Annual percentage yield (APY) calculates the actual return on investment after one year. The measurement includes compounding, which is why it's commonly used to compare investments of different compounding frequencies.
Otherwise known as the "effective annual rate" (EAR), APY is commonly confused with the annual percentage rate (APR). APY/EAR and APR differ because APR does not consider compounding.
Additionally, APY is only accurate for one year. Any calculation beyond that may not consider changing interest rates or compounding frequencies. In those cases, it's best to recalculate APY each year to ensure you are getting the most accurate return on investment.
While you can easily use our APY calculator above, we've included more information below for those interested in learning more about how to calculate APY and real-world examples.
How to Calculate APY
As previously mentioned, APY calculates the real rate of return when including compound interest. This is the primary difference from calculating APR. Investors prefer a higher APY because it yields a higher return. The formula to calculate APY is:
- r = Annual Interest Rate
- n = Number of annual compounding periods
The calculation results in your annual investment yield when accounting for compounding. You can then use this yield to estimate your investment balance in one year accurately. The following subsection will dive deeper into the inputs used to calculate APY.
Interest Rate (r)
The interest rate used in the APY formula is the annual interest rate provided by your investment. This is offered to you by the investment company and typically ranges around 1.00% for deposit accounts in the United States. Note that APY assumes a fixed 1-year interest rate.
A higher interest rate will increase your APY and investment return.
Compounding Frequency (n)
Compounding frequency is the number of times interest payments are applied to an investment's balance per year. This can range from daily to annual compounding. The value of n will change with depending on how many compounding periods you have in a year:

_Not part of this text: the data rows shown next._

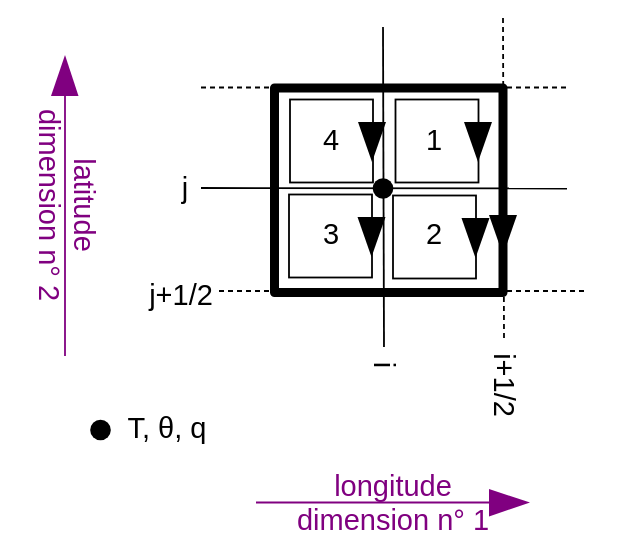
<!DOCTYPE html>
<html lang="en">
<head>
<meta charset="utf-8">
<title>Grid cell and quarter cells</title>
<style>
:root { --ink: #000; --axis: #800080; --paper: #fff; }
* { box-sizing: border-box; }
html, body { margin: 0; background: var(--paper); }
.diagram {
  position: relative; width: 641px; height: 549px; overflow: hidden;
  background: var(--paper); color: var(--ink);
  font: 29px/1 "Liberation Sans", Arial, sans-serif;
}
.lines { position: absolute; inset: 0; display: block; }
.grid-line { stroke: var(--ink); stroke-width: 1.8; }
.half-line { stroke: var(--ink); stroke-width: 1.8; stroke-dasharray: 5 4; }
.quarter { fill: none; stroke: var(--ink); stroke-width: 1.8; }
.cell { fill: none; stroke: var(--ink); stroke-width: 9; stroke-linejoin: round; }
.axis { stroke: var(--axis); stroke-width: 1.8; }
.axis-head { fill: var(--axis); }
.label {
  position: absolute; left: var(--x); top: var(--y);
  white-space: nowrap; transform: translate(-50%, -50%);
}
.turned { transform: translate(-50%, -50%) rotate(90deg); }
.axis-label { color: var(--axis); }
</style>
</head>
<body>
<main class="diagram">
  <svg class="lines" width="641" height="549" viewBox="0 0 641 549" aria-hidden="true">
    <defs>
      <polygon id="direction" points="-14,0 14,0 0,40"/>
    </defs>
    <g class="half-lines">
      <line class="half-line" x1="201" y1="87.5" x2="567" y2="87.5"/>
      <line class="half-line" x1="219" y1="291" x2="585" y2="291"/>
      <line class="half-line" x1="503" y1="18" x2="504" y2="338"/>
    </g>
    <g class="grid-lines">
      <line class="grid-line" x1="383" y1="27" x2="384" y2="347"/>
      <line class="grid-line" x1="201" y1="188" x2="567" y2="188.5"/>
    </g>
    <g class="quarters">
      <rect class="quarter" x="290" y="99.5" width="83" height="83"/>
      <rect class="quarter" x="395.5" y="99.5" width="83" height="83"/>
      <rect class="quarter" x="289" y="194.5" width="83" height="83"/>
      <rect class="quarter" x="393" y="195.5" width="83" height="83"/>
    </g>
    <rect class="cell" x="274.5" y="88" width="228.5" height="204.5"/>
    <g class="directions">
      <use href="#direction" x="372" y="122"/>
      <use href="#direction" x="478" y="122"/>
      <use href="#direction" x="371.5" y="217"/>
      <use href="#direction" x="475.5" y="218"/>
      <use href="#direction" x="503" y="215"/>
    </g>
    <circle cx="383" cy="188.5" r="10.3"/>
    <circle cx="100.5" cy="430" r="10.3"/>
    <g class="axes">
      <line class="axis" x1="65" y1="356" x2="65" y2="90"/>
      <polygon class="axis-head" points="51,96 78.5,96 65,55"/>
      <line class="axis" x1="256" y1="502.5" x2="495" y2="502.5"/>
      <polygon class="axis-head" points="489,489 489,516.5 530,502.5"/>
    </g>
  </svg>

  <span class="label" style="--x:331px;--y:140px">4</span>
  <span class="label" style="--x:434px;--y:140px">1</span>
  <span class="label" style="--x:331px;--y:234px">3</span>
  <span class="label" style="--x:434px;--y:234px">2</span>

  <span class="label" style="--x:185px;--y:188px">j</span>
  <span class="label" style="--x:181px;--y:295px">j+1/2</span>
  <span class="label turned" style="--x:383px;--y:365px">i</span>
  <span class="label turned" style="--x:503px;--y:385px">i+1/2</span>

  <span class="label" style="--x:167px;--y:428px">T, θ, q</span>

  <span class="label axis-label turned" style="--x:83px;--y:205px">latitude</span>
  <span class="label axis-label turned" style="--x:48px;--y:205px">dimension n° 2</span>
  <span class="label axis-label" style="--x:393px;--y:486px">longitude</span>
  <span class="label axis-label" style="--x:393px;--y:520px">dimension n° 1</span>
</main>
</body>
</html>
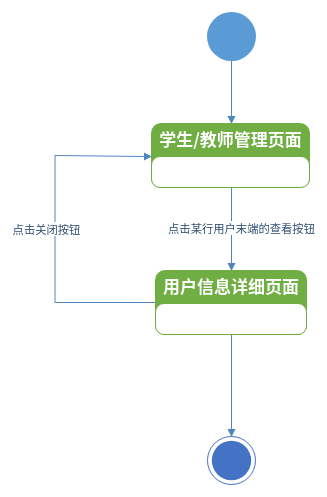
<!DOCTYPE html>
<html lang="zh-CN">
<head>
<meta charset="utf-8">
<title>用户信息查看流程</title>
<style>
:root {
  --paper: #ffffff;
  --start: #5b9bd5;
  --end: #4472c4;
  --line: #4f86bd;
  --state: #70ad42;
  --label: #2f4f73;
}
* { box-sizing: border-box; }
html, body { margin: 0; overflow: hidden; background: var(--paper); }
.diagram {
  position: relative;
  width: 327px;
  height: 497px;
  overflow: hidden;
  background: var(--paper);
  font-family: "Noto Sans CJK SC", "Noto Sans", sans-serif;
}
.connectors { position: absolute; inset: 0; display: block; }
.connectors .wire { fill: none; stroke: var(--line); stroke-width: 1; }
.connectors .head { fill: var(--line); }
.state {
  position: absolute;
  background: var(--state);
  border-radius: 10px;
}
.state-title {
  margin: 0;
  height: 33px;
  line-height: 32px;
  text-align: center;
  white-space: nowrap;
  font-size: 17px;
  font-weight: 700;
  color: var(--paper);
}
.state-body {
  height: 32px;
  background: var(--paper);
  border: 1px solid var(--state);
  border-radius: 9px;
}
.state-manage { left: 151px; top: 123px; width: 159px; height: 65px; }
.state-detail { left: 155px; top: 270px; width: 152px; height: 65px; }
.action {
  position: absolute;
  height: 14px;
  line-height: 14px;
  text-align: center;
  white-space: nowrap;
  font-size: 11.3px;
  color: var(--label);
  background: var(--paper);
}
.action-close { left: 12px; top: 222px; width: 69px; }
.action-view { left: 167px; top: 221px; width: 149px; }
</style>
</head>
<body>
<main class="diagram">
  <svg class="connectors" width="327" height="497" viewBox="0 0 327 497" aria-hidden="true">
    <defs>
      <polygon id="arrow-down" class="head" points="-4,-8 4,-8 0,0"/>
    </defs>
    <circle cx="231.5" cy="36.5" r="24.5" fill="var(--start)"/>
    <path class="wire" d="M231.5 61V116M231.5 188V264M231.5 335V430"/>
    <use href="#arrow-down" x="231.5" y="124"/>
    <use href="#arrow-down" x="231.5" y="271"/>
    <use href="#arrow-down" x="231.5" y="437"/>
    <path class="wire" d="M156 302.5H55V155.5L145 156.5"/>
    <polygon class="head" points="144,152.5 152,156.5 144,160.5"/>
    <circle cx="231.5" cy="460.5" r="24" fill="var(--paper)" stroke="var(--end)"/>
    <circle cx="231.5" cy="460.5" r="19.7" fill="var(--end)"/>
  </svg>
  <section class="state state-manage">
    <h2 class="state-title">学生/教师管理页面</h2>
    <div class="state-body"></div>
  </section>
  <section class="state state-detail">
    <h2 class="state-title">用户信息详细页面</h2>
    <div class="state-body"></div>
  </section>
  <span class="action action-close">点击关闭按钮</span>
  <span class="action action-view">点击某行用户末端的查看按钮</span>
</main>
</body>
</html>
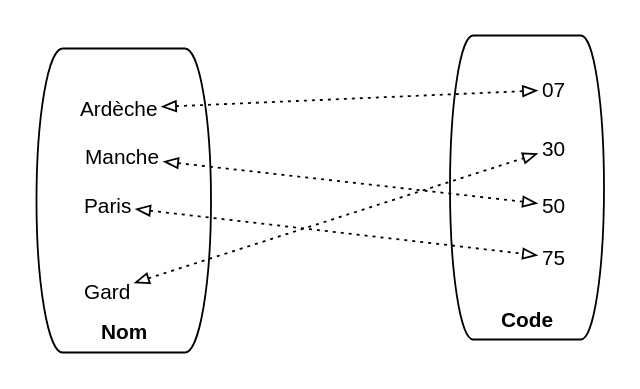
<!DOCTYPE html>
<html lang="fr">
<head>
<meta charset="utf-8">
<title>Nom – Code</title>
<style>
:root { --paper: #fff; --ink: #000; }
* { box-sizing: border-box; margin: 0; padding: 0; }
html, body { overflow: hidden; background: var(--paper); }
.diagram {
  position: relative;
  width: 640px;
  height: 389px;
  overflow: hidden;
  color: var(--ink);
  font: 20.8px/24px "Liberation Sans", Arial, sans-serif;
}
.shapes { position: absolute; left: 0; top: 0; fill: none; stroke: var(--ink); stroke-width: 1.8; }
.link { stroke-dasharray: 3 5; marker-start: url(#arrowhead); marker-end: url(#arrowhead); }
.node { position: absolute; white-space: nowrap; list-style: none; }
.set-name { font-size: inherit; font-weight: 700; }
</style>
</head>
<body>
<main class="diagram">
  <svg class="shapes" width="640" height="389" viewBox="0 0 640 389" aria-hidden="true">
    <defs>
      <marker id="arrowhead" markerUnits="userSpaceOnUse" markerWidth="18" markerHeight="16" viewBox="-2 -8 18 16" refX="0" refY="0" orient="auto-start-reverse">
        <polygon points="0,-5 13,0 0,5" stroke-dasharray="none"/>
      </marker>
    </defs>
    <g class="sets">
      <rect x="36.5" y="48.5" width="174.5" height="304" rx="26" ry="152"/>
      <rect x="450" y="35.5" width="154" height="304" rx="23" ry="152"/>
    </g>
    <g class="links">
      <line class="link" x1="176" y1="106.2" x2="523" y2="91.2"/>
      <line class="link" x1="178" y1="163.1" x2="523" y2="201.7"/>
      <line class="link" x1="150" y1="210.7" x2="523" y2="253.7"/>
      <line class="link" x1="148.3" y1="278.4" x2="523.7" y2="158.1"/>
    </g>
  </svg>
  <section>
    <ul>
      <li class="node" style="left:80px;top:97px">Ardèche</li>
      <li class="node" style="left:85px;top:145px">Manche</li>
      <li class="node" style="left:84px;top:194px">Paris</li>
      <li class="node" style="left:84px;top:280px">Gard</li>
    </ul>
    <h2 class="node set-name" style="left:101px;top:320px">Nom</h2>
  </section>
  <section>
    <ul>
      <li class="node" style="left:542px;top:78px">07</li>
      <li class="node" style="left:542px;top:137px">30</li>
      <li class="node" style="left:542px;top:194px">50</li>
      <li class="node" style="left:542px;top:246px">75</li>
    </ul>
    <h2 class="node set-name" style="left:501px;top:308px">Code</h2>
  </section>
</main>
</body>
</html>
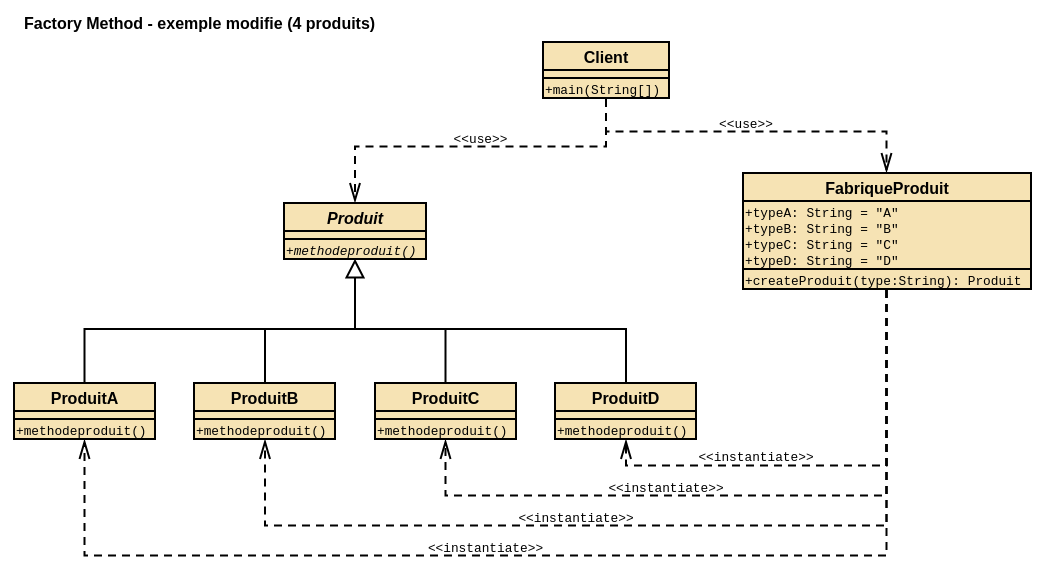
<!DOCTYPE html>
<html lang="fr">
<head>
<meta charset="utf-8">
<title>Factory Method - exemple modifie</title>
<style>
:root { --paper: #ffffff; --ink: #000000; --class-fill: #f6e3b4; }
* { box-sizing: border-box; margin: 0; padding: 0; }
body { background: var(--paper); }
.diagram {
  position: relative; width: 1044px; height: 584px; overflow: hidden;
  background: var(--paper); color: var(--ink);
  font-family: "Liberation Sans", sans-serif;
}
h1 { position: absolute; left: 24px; top: 15px; font-size: 16px; line-height: 18px; white-space: nowrap; }
.connectors { position: absolute; left: 0; top: 0; }
.connectors path { fill: none; stroke: var(--ink); stroke-width: 2; }
.connectors .dashed { stroke-dasharray: 8 6; }
.connectors .triangle { fill: var(--paper); }
.connectors text { font: 12.8px "Liberation Mono", monospace; fill: var(--ink); text-anchor: middle; }
.class { position: absolute; border: 2px solid var(--ink); background: var(--class-fill); }
.class h2 { height: 26px; padding-top: 2px; font-size: 16px; line-height: 26px; text-align: center; }
.class ul {
  height: 20px; padding: 4px 0 0 1px; border-top: 2px solid var(--ink);
  list-style: none; font: 12.8px/16px "Liberation Mono", monospace; white-space: nowrap;
}
.class .attributes { height: 8px; }
.abstract h2, .abstract li { font-style: italic; }
.client { left: 542px; top: 41px; width: 128px; }
.produit { left: 283px; top: 202px; width: 144px; }
.fabrique { left: 742px; top: 172px; width: 290px; }
.fabrique .attributes { height: 68px; }
.concrete { top: 382px; width: 143px; }
.produit-a { left: 13px; }
.produit-b { left: 193px; }
.produit-c { left: 374px; }
.produit-d { left: 554px; }
</style>
</head>
<body>
<main class="diagram">
  <h1>Factory Method - exemple modifie (4 produits)</h1>

  <svg class="connectors" width="1044" height="584" viewBox="0 0 1044 584">
    <defs>
      <path id="arrow-down" d="M-5-17L0 0L5-17"/>
      <path id="arrow-up" d="M-5 17L0 0L5 17"/>
    </defs>
    <g class="use">
      <path class="dashed" d="M606 99V146.5H355V200"/>
      <path class="dashed" d="M606 99V131.5H886.5V170"/>
      <use href="#arrow-down" x="355" y="200"/>
      <use href="#arrow-down" x="886.5" y="170"/>
      <text x="480.5" y="143">&lt;&lt;use&gt;&gt;</text>
      <text x="746" y="128">&lt;&lt;use&gt;&gt;</text>
    </g>
    <g class="inheritance">
      <path d="M355 277V329M84.5 383V329H626V383M265 329V383M445.5 329V383"/>
      <path class="triangle" d="M355 261L346.5 277.5H363.5Z"/>
    </g>
    <g class="instantiate">
      <path class="dashed" d="M886.5 290V465.5H626V443"/>
      <path class="dashed" d="M886.5 290V495.5H445.5V443"/>
      <path class="dashed" d="M886.5 290V525.5H265V443"/>
      <path class="dashed" d="M886.5 290V555.5H84.5V443"/>
      <use href="#arrow-up" x="626" y="442"/>
      <use href="#arrow-up" x="445.5" y="442"/>
      <use href="#arrow-up" x="265" y="442"/>
      <use href="#arrow-up" x="84.5" y="442"/>
      <text x="756" y="461">&lt;&lt;instantiate&gt;&gt;</text>
      <text x="666" y="492">&lt;&lt;instantiate&gt;&gt;</text>
      <text x="576" y="522">&lt;&lt;instantiate&gt;&gt;</text>
      <text x="485.5" y="552">&lt;&lt;instantiate&gt;&gt;</text>
    </g>
  </svg>

  <section class="class client">
    <h2>Client</h2>
    <ul class="attributes"></ul>
    <ul class="methods"><li>+main(String[])</li></ul>
  </section>

  <section class="class abstract produit">
    <h2>Produit</h2>
    <ul class="attributes"></ul>
    <ul class="methods"><li>+methodeproduit()</li></ul>
  </section>

  <section class="class fabrique">
    <h2>FabriqueProduit</h2>
    <ul class="attributes">
      <li>+typeA: String = "A"</li>
      <li>+typeB: String = "B"</li>
      <li>+typeC: String = "C"</li>
      <li>+typeD: String = "D"</li>
    </ul>
    <ul class="methods"><li>+createProduit(type:String): Produit</li></ul>
  </section>

  <section class="class concrete produit-a">
    <h2>ProduitA</h2>
    <ul class="attributes"></ul>
    <ul class="methods"><li>+methodeproduit()</li></ul>
  </section>
  <section class="class concrete produit-b">
    <h2>ProduitB</h2>
    <ul class="attributes"></ul>
    <ul class="methods"><li>+methodeproduit()</li></ul>
  </section>
  <section class="class concrete produit-c">
    <h2>ProduitC</h2>
    <ul class="attributes"></ul>
    <ul class="methods"><li>+methodeproduit()</li></ul>
  </section>
  <section class="class concrete produit-d">
    <h2>ProduitD</h2>
    <ul class="attributes"></ul>
    <ul class="methods"><li>+methodeproduit()</li></ul>
  </section>
</main>
</body>
</html>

- Daily - 365
- Weekly - 52
- Monthly - 12
- Semi-Annually - 6
- Quarterly - 4
- Trimesterly - 3
- Yearly - 1
This allows the investment's earnings to grow on a compounded basis, which can result in a higher return over time. For example, if compounding occurs monthly, the compounding frequency would be 12.
The formula assumes all interest distributions are reinvested. As a result, a higher compounding frequency will increase your APY and investment return.
Let's use APY to compare the actual return for two investments of varying interest rates and compounding frequencies.
|Investment One||Investment Two|
|2. Calculating APY|
= (1 + 0.02/12)^12-1
= (1 + 0.02/4)^4-1
|3. Closing Balance|
= $10,000 * (1 + 0.02018)
= $10,000 * (1 + 0.02015)
As you can see, a more significant compounding frequency with the same interest rate results in a higher investment yield. This is because more frequent compounding allows for accumulated earnings to grow at a faster rate.
Once you've calculated APY, you can determine your investment balance in one year. However, the formula assumes that only one lump-sum contribution is made, and all interest distributions are reinvested. For example, we can calculate the future value of the two investments in one year. Above shows that a higher APY results in a more significant closing balance after one year.
APY vs. APR
APR and APY are often used interchangeably, but they have important distinctions. APR is the annual percentage rate and only considers the investment's interest rate. It does not factor in compounding, which may result in a lower return estimate than APY. APR assumes interest distributions are not reinvested.
APY includes compounding and provides a more accurate estimate of the investment's actual return. It is essential to use APY when comparing investments and estimating future balances. However, if the investment compounds annually, then APY and APR will equate.
In summary, APY is a helpful tool for calculating the annual yield of your investments. It considers interest rates and compounding frequency to give you a more accurate estimate of your investment return.